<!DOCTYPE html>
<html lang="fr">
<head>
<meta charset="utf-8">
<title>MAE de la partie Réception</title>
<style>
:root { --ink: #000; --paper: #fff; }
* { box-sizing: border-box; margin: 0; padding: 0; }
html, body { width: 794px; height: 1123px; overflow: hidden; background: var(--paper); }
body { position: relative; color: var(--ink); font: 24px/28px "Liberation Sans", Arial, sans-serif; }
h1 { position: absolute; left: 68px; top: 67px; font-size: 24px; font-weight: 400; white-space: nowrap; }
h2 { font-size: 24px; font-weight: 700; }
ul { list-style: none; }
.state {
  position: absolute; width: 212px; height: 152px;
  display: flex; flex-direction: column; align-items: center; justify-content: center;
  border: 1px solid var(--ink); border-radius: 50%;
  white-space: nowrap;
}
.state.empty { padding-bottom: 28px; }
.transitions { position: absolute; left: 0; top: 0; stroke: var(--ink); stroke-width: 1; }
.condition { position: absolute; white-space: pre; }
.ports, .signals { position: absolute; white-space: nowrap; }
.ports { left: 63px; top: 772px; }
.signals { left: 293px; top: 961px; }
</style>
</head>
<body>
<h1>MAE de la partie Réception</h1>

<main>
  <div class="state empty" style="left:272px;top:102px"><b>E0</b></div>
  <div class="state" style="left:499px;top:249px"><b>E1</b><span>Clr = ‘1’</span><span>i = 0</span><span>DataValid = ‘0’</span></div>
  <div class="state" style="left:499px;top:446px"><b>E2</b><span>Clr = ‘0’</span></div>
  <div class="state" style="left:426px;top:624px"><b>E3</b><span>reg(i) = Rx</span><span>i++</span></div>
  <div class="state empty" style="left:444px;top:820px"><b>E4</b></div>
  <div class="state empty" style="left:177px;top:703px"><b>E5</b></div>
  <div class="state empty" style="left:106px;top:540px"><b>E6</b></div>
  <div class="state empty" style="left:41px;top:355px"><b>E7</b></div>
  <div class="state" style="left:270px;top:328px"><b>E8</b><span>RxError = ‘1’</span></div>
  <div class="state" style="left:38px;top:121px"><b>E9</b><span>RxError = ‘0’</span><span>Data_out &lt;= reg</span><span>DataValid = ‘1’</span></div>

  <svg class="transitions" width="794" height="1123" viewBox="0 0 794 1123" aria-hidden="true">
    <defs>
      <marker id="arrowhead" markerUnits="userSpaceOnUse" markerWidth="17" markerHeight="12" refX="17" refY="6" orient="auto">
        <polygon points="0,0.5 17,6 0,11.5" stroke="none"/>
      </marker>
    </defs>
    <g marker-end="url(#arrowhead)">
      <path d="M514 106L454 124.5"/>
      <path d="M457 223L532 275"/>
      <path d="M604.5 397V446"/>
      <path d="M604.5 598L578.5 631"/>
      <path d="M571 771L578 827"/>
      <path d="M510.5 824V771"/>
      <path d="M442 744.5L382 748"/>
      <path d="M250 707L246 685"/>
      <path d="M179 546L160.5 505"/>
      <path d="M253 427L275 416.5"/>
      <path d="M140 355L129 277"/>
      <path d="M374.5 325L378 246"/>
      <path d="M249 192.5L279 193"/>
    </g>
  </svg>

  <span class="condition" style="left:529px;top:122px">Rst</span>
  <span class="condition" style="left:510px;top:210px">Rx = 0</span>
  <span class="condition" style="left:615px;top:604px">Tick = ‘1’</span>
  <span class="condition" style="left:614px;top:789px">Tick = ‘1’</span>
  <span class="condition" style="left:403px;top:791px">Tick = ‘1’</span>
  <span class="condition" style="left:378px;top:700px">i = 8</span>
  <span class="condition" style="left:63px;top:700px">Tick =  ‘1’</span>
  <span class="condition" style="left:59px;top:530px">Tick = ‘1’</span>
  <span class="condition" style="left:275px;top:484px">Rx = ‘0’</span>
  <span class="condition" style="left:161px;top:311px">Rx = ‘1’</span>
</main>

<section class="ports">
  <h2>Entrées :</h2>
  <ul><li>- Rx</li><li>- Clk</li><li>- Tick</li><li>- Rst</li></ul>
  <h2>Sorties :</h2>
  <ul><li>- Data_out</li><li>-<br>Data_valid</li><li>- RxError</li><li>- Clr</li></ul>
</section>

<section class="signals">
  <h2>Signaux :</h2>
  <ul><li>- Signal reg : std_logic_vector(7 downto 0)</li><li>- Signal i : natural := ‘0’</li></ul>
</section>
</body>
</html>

————————

- **What you are asked to do**
Each line above is to be copied exactly as written.

- **Answer to this exercise**
<!DOCTYPE html>
<html lang="fr">
<head>
<meta charset="utf-8">
<title>MAE de la partie Réception</title>
<style>
:root { --ink: #000; --paper: #fff; }
* { box-sizing: border-box; margin: 0; padding: 0; }
html, body { width: 794px; height: 1123px; overflow: hidden; background: var(--paper); }
body { position: relative; color: var(--ink); font: 24px/28px "Liberation Sans", Arial, sans-serif; }
h1 { position: absolute; left: 68px; top: 67px; font-size: 24px; font-weight: 400; white-space: nowrap; }
h2 { font-size: 24px; font-weight: 700; }
ul { list-style: none; }
.state {
  position: absolute; width: 212px; height: 152px;
  display: flex; flex-direction: column; align-items: center; justify-content: center;
  border: 1px solid var(--ink); border-radius: 50%;
  white-space: nowrap;
}
.state.empty { padding-bottom: 28px; }
.transitions { position: absolute; left: 0; top: 0; stroke: var(--ink); stroke-width: 1; }
.condition { position: absolute; white-space: pre; }
.ports, .signals { position: absolute; white-space: nowrap; }
.ports { left: 63px; top: 772px; }
.signals { left: 293px; top: 961px; }
</style>
</head>
<body>
<h1>MAE de la partie Réception</h1>

<main>
  <div class="state empty" style="left:272px;top:102px"><b>E0</b></div>
  <div class="state" style="left:499px;top:249px"><b>E1</b><span>Clr = ‘1’</span><span>i = 0</span><span>DataValid = ‘0’</span></div>
  <div class="state" style="left:499px;top:446px"><b>E2</b><span>Clr = ‘0’</span></div>
  <div class="state" style="left:426px;top:624px"><b>E3</b><span>reg(i) = Rx</span><span>i++</span></div>
  <div class="state empty" style="left:444px;top:820px"><b>E4</b></div>
  <div class="state empty" style="left:177px;top:703px"><b>E5</b></div>
  <div class="state empty" style="left:106px;top:540px"><b>E6</b></div>
  <div class="state empty" style="left:41px;top:355px"><b>E7</b></div>
  <div class="state" style="left:270px;top:328px"><b>E8</b><span>RxError = ‘1’</span></div>
  <div class="state" style="left:38px;top:121px"><b>E9</b><span>RxError = ‘0’</span><span>Data_out &lt;= reg</span><span>DataValid = ‘1’</span></div>

  <svg class="transitions" width="794" height="1123" viewBox="0 0 794 1123" aria-hidden="true">
    <defs>
      <marker id="arrowhead" markerUnits="userSpaceOnUse" markerWidth="17" markerHeight="12" refX="17" refY="6" orient="auto">
        <polygon points="0,0.5 17,6 0,11.5" stroke="none"/>
      </marker>
    </defs>
    <g marker-end="url(#arrowhead)">
      <path d="M514 106L454 124.5"/>
      <path d="M457 223L532 275"/>
      <path d="M604.5 397V446"/>
      <path d="M604.5 598L578.5 631"/>
      <path d="M571 771L578 827"/>
      <path d="M510.5 824V771"/>
      <path d="M442 744.5L382 748"/>
      <path d="M250 707L246 685"/>
      <path d="M179 546L160.5 505"/>
      <path d="M253 427L275 416.5"/>
      <path d="M140 355L129 277"/>
      <path d="M374.5 325L378 246"/>
      <path d="M249 192.5L279 193"/>
    </g>
  </svg>

  <span class="condition" style="left:529px;top:122px">Rst</span>
  <span class="condition" style="left:510px;top:210px">Rx = 0</span>
  <span class="condition" style="left:615px;top:604px">Tick = ‘1’</span>
  <span class="condition" style="left:614px;top:789px">Tick = ‘1’</span>
  <span class="condition" style="left:403px;top:791px">Tick = ‘1’</span>
  <span class="condition" style="left:378px;top:700px">i = 8</span>
  <span class="condition" style="left:63px;top:700px">Tick =  ‘1’</span>
  <span class="condition" style="left:59px;top:530px">Tick = ‘1’</span>
  <span class="condition" style="left:275px;top:484px">Rx = ‘0’</span>
  <span class="condition" style="left:161px;top:311px">Rx = ‘1’</span>
</main>

<section class="ports">
  <h2>Entrées :</h2>
  <ul><li>- Rx</li><li>- Clk</li><li>- Tick</li><li>- Rst</li></ul>
  <h2>Sorties :</h2>
  <ul><li>- Data_out</li><li>-<br>Data_valid</li><li>- RxError</li><li>- Clr</li></ul>
</section>

<section class="signals">
  <h2>Signaux :</h2>
  <ul><li>- Signal reg : std_logic_vector(7 downto 0)</li><li>- Signal i : natural := ‘0’</li></ul>
</section>
</body>
</html>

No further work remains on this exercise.